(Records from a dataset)
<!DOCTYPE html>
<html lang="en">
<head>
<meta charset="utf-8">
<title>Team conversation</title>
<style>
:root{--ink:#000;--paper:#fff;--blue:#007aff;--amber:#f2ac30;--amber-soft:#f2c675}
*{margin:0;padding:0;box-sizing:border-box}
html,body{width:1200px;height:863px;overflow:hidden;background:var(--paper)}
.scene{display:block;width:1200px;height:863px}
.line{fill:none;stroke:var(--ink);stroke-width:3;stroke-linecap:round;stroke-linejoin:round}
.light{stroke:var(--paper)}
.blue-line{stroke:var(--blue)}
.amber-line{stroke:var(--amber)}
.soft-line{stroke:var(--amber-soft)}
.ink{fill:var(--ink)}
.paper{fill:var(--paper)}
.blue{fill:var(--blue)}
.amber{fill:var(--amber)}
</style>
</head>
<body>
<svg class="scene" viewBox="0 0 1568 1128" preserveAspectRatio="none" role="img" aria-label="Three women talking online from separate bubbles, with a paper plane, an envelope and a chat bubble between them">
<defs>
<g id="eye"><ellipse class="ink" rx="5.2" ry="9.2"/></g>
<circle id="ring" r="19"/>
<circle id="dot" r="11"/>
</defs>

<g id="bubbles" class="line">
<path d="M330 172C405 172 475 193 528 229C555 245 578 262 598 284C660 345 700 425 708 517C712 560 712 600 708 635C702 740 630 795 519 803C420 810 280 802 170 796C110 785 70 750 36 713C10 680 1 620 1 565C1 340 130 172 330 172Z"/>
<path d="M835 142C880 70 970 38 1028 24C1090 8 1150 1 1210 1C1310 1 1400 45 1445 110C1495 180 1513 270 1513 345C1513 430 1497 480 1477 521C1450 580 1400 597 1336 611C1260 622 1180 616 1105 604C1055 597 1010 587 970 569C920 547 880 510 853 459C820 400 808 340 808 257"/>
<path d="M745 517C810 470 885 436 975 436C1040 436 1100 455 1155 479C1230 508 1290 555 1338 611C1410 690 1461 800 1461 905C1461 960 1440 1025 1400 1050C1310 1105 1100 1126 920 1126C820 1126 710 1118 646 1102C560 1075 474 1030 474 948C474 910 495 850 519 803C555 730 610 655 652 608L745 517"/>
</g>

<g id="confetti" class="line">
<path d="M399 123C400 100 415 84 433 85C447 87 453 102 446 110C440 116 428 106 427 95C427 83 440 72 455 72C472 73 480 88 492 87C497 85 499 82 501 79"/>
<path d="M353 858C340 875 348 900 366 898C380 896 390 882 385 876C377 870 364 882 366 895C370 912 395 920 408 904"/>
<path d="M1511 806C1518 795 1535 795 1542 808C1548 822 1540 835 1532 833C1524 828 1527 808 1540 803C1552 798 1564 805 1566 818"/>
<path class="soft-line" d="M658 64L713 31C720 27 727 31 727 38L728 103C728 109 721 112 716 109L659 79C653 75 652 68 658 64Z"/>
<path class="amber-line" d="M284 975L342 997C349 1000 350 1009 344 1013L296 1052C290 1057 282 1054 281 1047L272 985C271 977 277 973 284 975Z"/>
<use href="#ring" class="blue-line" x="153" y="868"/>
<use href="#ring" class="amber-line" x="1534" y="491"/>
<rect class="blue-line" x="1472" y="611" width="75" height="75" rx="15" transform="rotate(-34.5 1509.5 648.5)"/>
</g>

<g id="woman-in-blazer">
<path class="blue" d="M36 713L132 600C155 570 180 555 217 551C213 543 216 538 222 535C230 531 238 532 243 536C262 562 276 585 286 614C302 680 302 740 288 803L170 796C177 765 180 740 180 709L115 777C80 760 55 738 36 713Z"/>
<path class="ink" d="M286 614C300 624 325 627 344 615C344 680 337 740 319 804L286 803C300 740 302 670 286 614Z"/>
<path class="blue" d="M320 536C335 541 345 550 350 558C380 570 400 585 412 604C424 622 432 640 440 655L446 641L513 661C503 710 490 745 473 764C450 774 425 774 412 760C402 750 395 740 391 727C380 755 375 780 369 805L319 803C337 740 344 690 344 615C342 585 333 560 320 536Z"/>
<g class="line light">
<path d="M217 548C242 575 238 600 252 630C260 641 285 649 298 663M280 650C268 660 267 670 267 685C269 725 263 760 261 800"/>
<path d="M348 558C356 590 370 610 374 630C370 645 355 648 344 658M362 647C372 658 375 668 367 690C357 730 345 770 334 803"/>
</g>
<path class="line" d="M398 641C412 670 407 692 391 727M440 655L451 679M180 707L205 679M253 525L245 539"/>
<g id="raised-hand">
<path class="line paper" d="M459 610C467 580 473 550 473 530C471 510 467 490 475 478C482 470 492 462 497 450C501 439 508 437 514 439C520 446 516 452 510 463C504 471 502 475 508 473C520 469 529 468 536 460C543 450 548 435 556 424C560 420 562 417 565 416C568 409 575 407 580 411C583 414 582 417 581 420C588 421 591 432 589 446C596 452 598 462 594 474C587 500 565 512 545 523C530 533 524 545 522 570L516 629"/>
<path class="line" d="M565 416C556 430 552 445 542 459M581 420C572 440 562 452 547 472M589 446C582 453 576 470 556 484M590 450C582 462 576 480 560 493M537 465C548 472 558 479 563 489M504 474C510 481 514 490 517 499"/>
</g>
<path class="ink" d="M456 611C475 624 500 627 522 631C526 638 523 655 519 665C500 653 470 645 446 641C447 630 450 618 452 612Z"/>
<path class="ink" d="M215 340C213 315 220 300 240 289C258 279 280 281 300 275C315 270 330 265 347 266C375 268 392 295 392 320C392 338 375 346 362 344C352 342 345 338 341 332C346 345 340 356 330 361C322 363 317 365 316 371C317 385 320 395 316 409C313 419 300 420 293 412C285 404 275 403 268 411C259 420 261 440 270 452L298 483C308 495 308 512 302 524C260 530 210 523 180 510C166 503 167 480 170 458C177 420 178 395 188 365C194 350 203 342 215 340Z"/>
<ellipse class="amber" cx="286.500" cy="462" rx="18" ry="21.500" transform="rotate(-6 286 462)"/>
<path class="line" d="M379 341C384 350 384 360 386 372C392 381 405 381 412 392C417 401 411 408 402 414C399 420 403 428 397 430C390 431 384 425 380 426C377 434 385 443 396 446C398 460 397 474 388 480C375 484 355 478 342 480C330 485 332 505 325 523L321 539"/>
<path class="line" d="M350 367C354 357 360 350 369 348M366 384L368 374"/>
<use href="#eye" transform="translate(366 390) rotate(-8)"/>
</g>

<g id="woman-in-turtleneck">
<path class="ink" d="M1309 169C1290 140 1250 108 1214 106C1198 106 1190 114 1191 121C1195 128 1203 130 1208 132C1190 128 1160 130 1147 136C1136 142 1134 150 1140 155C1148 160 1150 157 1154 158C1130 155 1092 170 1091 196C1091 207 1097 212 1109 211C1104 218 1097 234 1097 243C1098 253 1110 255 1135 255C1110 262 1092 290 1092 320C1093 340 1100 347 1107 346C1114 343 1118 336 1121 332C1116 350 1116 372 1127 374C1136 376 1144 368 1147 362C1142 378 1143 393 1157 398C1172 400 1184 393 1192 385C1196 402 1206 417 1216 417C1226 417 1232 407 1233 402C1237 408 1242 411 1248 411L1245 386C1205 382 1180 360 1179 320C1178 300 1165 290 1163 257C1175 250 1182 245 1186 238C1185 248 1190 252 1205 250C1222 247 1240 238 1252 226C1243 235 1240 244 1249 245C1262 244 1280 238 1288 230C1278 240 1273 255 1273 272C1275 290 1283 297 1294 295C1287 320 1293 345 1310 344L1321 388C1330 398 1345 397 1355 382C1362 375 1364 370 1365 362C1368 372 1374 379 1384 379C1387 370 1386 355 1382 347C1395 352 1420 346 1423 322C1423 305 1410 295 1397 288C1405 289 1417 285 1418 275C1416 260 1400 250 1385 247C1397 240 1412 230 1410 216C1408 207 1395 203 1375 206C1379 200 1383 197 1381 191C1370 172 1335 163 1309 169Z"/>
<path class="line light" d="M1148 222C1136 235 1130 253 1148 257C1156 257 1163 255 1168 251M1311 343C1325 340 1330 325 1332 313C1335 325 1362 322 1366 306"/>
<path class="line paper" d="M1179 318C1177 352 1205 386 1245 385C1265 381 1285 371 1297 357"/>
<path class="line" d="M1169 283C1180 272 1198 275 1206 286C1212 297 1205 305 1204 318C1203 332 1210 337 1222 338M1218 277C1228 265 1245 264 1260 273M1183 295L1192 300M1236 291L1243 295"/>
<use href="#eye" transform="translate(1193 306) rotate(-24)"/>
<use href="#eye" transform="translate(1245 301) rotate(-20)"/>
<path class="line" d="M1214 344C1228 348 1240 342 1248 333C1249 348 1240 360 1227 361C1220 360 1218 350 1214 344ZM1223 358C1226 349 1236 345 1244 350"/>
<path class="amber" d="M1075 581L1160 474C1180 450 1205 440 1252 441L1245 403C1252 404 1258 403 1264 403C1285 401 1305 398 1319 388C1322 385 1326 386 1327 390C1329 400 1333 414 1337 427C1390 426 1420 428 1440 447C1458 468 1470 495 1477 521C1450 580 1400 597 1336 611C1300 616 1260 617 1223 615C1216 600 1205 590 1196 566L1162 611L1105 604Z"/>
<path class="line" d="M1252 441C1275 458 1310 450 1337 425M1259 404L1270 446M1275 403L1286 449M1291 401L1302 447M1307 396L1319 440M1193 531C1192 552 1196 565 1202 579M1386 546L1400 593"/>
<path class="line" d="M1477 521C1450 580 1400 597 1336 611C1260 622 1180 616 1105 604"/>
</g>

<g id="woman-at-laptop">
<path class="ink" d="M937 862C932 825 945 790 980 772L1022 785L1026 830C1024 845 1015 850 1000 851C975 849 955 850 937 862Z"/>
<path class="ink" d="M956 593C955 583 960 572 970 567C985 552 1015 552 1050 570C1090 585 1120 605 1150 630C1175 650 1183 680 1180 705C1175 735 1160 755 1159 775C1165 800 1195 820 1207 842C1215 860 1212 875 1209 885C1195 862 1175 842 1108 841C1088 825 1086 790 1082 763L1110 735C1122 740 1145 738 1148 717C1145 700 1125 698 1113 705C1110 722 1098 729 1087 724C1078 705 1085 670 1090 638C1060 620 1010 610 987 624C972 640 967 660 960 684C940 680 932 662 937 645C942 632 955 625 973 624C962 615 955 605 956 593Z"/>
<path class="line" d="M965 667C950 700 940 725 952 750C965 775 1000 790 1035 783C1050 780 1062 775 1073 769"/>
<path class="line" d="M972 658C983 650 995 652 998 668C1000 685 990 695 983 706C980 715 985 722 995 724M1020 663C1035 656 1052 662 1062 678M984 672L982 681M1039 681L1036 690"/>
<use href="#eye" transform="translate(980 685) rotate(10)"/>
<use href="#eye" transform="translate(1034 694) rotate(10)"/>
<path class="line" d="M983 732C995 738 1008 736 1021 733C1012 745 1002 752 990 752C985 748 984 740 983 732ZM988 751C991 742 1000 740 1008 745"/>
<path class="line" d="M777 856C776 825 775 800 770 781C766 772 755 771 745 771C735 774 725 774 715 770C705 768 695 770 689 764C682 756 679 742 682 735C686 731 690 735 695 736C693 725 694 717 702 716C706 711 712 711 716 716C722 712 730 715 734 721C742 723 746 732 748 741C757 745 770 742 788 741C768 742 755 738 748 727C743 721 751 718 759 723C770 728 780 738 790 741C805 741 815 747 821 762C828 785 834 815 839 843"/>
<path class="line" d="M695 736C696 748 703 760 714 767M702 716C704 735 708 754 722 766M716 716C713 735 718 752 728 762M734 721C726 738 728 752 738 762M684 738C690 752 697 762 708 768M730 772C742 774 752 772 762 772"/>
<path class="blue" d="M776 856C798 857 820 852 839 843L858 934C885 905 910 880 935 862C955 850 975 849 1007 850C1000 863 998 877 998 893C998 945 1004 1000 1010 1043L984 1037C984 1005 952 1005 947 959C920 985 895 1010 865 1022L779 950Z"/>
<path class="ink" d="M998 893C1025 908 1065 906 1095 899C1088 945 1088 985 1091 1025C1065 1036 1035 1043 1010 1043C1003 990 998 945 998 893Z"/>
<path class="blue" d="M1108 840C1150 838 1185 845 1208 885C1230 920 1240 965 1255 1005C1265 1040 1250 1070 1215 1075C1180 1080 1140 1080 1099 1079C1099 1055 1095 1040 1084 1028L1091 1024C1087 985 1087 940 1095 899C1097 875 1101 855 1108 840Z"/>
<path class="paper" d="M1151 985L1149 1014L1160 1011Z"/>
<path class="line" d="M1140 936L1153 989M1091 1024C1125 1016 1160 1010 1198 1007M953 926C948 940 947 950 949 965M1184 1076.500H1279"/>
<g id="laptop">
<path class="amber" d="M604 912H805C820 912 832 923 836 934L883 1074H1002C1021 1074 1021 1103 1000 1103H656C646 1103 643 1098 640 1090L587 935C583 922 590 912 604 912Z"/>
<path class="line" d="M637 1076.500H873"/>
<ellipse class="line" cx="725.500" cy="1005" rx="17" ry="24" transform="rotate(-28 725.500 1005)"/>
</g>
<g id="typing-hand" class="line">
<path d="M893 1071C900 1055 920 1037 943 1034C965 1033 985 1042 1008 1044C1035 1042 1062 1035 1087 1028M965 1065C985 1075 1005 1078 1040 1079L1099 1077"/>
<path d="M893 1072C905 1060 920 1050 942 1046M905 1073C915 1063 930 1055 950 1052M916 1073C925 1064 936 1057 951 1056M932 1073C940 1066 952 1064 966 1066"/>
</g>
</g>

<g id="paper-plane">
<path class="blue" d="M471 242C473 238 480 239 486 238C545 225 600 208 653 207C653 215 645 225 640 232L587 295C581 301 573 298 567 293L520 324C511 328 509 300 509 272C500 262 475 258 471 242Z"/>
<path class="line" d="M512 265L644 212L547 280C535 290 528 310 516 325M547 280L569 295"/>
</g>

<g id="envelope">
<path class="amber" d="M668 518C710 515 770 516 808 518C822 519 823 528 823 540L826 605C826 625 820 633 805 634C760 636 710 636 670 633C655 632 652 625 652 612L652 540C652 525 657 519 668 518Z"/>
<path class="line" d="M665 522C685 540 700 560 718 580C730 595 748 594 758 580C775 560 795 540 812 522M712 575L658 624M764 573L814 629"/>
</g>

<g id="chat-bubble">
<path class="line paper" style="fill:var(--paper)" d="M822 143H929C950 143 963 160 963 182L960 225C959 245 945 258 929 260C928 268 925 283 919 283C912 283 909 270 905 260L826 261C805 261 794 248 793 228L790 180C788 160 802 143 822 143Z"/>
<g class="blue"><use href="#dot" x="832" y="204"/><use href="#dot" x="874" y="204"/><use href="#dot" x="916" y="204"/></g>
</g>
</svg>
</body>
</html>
...
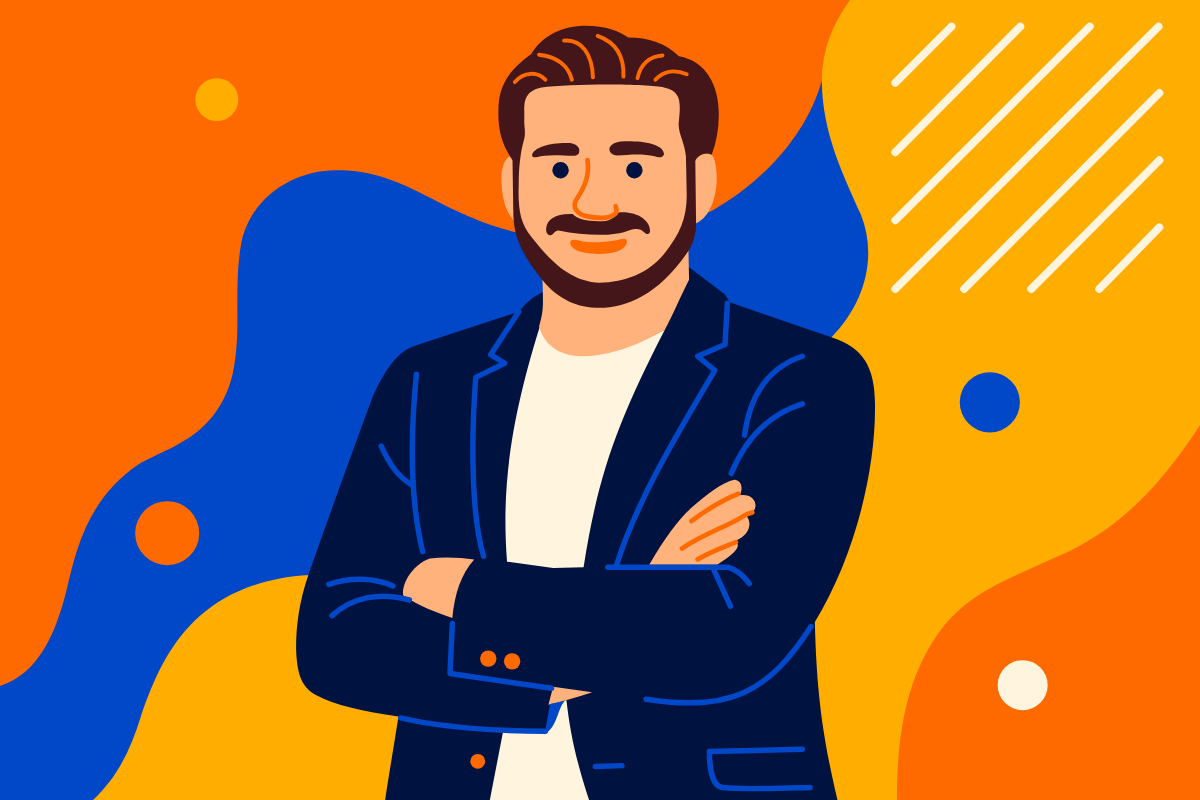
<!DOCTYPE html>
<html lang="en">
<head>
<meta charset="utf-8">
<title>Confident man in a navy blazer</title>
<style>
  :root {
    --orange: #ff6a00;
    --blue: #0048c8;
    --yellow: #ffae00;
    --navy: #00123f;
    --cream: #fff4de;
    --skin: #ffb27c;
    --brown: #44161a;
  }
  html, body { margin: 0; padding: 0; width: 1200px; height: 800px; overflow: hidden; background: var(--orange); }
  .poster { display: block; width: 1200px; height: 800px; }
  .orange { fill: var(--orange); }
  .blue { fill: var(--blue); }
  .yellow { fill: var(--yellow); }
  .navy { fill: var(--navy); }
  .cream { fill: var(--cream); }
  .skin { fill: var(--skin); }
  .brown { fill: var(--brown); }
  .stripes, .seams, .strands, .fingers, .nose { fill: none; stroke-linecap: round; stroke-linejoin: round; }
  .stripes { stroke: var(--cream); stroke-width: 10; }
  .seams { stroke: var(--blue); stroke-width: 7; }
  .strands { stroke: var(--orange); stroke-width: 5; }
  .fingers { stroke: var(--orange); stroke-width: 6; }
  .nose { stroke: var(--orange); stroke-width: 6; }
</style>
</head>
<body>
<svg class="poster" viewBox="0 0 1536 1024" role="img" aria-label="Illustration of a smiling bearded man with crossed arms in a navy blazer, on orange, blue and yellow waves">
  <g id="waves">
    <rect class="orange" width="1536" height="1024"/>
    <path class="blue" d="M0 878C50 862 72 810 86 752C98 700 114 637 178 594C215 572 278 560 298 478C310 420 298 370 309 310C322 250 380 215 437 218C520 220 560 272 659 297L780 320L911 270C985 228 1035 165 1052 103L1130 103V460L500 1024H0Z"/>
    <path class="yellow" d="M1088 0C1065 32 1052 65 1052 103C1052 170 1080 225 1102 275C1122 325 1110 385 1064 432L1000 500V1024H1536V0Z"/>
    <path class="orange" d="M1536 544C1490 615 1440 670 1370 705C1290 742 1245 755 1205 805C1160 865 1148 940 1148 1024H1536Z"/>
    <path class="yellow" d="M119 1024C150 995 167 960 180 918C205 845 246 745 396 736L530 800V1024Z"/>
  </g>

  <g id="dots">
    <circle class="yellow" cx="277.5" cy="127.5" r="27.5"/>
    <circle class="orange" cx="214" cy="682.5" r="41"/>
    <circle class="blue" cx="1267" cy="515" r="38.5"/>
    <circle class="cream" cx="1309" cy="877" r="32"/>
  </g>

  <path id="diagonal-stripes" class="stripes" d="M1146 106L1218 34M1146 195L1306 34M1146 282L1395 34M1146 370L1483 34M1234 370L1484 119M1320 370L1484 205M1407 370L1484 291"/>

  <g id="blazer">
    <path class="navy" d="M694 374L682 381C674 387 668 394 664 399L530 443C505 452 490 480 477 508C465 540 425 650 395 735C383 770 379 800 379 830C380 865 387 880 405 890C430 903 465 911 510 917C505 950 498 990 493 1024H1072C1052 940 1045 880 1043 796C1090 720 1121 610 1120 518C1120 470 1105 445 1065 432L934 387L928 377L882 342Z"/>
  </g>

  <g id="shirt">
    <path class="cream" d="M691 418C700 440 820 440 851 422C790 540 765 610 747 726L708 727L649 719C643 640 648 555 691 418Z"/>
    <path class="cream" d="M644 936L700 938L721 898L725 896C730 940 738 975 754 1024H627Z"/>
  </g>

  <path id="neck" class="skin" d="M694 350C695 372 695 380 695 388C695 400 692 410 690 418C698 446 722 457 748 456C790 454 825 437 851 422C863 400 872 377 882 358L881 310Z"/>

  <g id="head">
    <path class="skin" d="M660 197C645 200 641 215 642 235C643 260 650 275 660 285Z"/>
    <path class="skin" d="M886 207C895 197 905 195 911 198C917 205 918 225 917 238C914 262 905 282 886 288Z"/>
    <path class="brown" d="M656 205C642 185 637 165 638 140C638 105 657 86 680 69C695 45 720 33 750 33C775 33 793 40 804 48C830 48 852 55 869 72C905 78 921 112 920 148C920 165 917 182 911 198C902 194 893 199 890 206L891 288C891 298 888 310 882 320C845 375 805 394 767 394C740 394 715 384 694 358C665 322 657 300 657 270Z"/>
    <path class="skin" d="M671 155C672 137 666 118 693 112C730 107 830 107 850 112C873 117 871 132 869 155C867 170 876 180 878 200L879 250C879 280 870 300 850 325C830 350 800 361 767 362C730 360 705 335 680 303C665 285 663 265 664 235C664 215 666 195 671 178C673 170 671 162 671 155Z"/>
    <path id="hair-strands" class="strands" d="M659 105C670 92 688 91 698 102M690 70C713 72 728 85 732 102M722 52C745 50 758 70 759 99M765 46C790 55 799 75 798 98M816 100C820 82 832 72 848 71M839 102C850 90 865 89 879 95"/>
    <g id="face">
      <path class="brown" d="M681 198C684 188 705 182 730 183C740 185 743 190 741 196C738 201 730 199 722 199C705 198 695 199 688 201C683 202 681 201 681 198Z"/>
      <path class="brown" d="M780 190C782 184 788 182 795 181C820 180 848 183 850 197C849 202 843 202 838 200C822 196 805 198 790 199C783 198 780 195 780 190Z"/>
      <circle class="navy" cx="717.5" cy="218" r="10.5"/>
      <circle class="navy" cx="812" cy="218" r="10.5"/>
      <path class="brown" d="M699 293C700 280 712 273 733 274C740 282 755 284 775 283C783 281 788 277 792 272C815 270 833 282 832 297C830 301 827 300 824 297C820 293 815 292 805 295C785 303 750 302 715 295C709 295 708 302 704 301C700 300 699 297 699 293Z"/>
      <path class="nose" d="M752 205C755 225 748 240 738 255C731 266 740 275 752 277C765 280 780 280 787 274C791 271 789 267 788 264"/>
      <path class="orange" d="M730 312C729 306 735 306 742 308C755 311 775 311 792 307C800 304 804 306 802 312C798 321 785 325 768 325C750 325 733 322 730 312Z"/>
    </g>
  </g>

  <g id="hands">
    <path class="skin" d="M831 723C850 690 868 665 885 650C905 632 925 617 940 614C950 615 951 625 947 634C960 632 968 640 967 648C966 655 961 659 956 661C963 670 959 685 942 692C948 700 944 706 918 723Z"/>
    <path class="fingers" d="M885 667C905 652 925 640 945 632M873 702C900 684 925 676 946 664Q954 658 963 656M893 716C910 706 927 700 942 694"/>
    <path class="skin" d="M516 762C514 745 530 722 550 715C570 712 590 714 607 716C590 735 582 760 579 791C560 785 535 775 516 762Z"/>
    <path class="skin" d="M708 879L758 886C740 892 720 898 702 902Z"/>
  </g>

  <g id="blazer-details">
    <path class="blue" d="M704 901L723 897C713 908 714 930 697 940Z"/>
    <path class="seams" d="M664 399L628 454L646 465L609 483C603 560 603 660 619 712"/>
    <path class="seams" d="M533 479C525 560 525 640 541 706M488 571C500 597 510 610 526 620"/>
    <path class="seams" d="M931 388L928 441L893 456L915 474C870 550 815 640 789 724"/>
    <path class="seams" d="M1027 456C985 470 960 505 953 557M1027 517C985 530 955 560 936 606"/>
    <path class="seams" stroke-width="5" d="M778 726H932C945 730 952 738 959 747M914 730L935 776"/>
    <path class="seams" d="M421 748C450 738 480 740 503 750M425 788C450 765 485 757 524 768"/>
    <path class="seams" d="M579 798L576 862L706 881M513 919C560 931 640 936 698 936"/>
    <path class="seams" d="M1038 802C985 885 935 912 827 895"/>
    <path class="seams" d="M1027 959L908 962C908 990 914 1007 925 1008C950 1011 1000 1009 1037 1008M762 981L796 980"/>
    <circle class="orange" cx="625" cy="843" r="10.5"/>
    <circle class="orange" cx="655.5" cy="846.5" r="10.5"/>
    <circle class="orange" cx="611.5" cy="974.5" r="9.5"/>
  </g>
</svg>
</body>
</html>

◆ What needs to be done
I need every line of the data that has the word "blazer"; please list them.

◆ Answer for the task
<g id="woman-in-blazer">
<title>Confident man in a navy blazer</title>
<svg class="poster" viewBox="0 0 1536 1024" role="img" aria-label="Illustration of a smiling bearded man with crossed arms in a navy blazer, on orange, blue and yellow waves">
  <g id="blazer">
  <g id="blazer-details">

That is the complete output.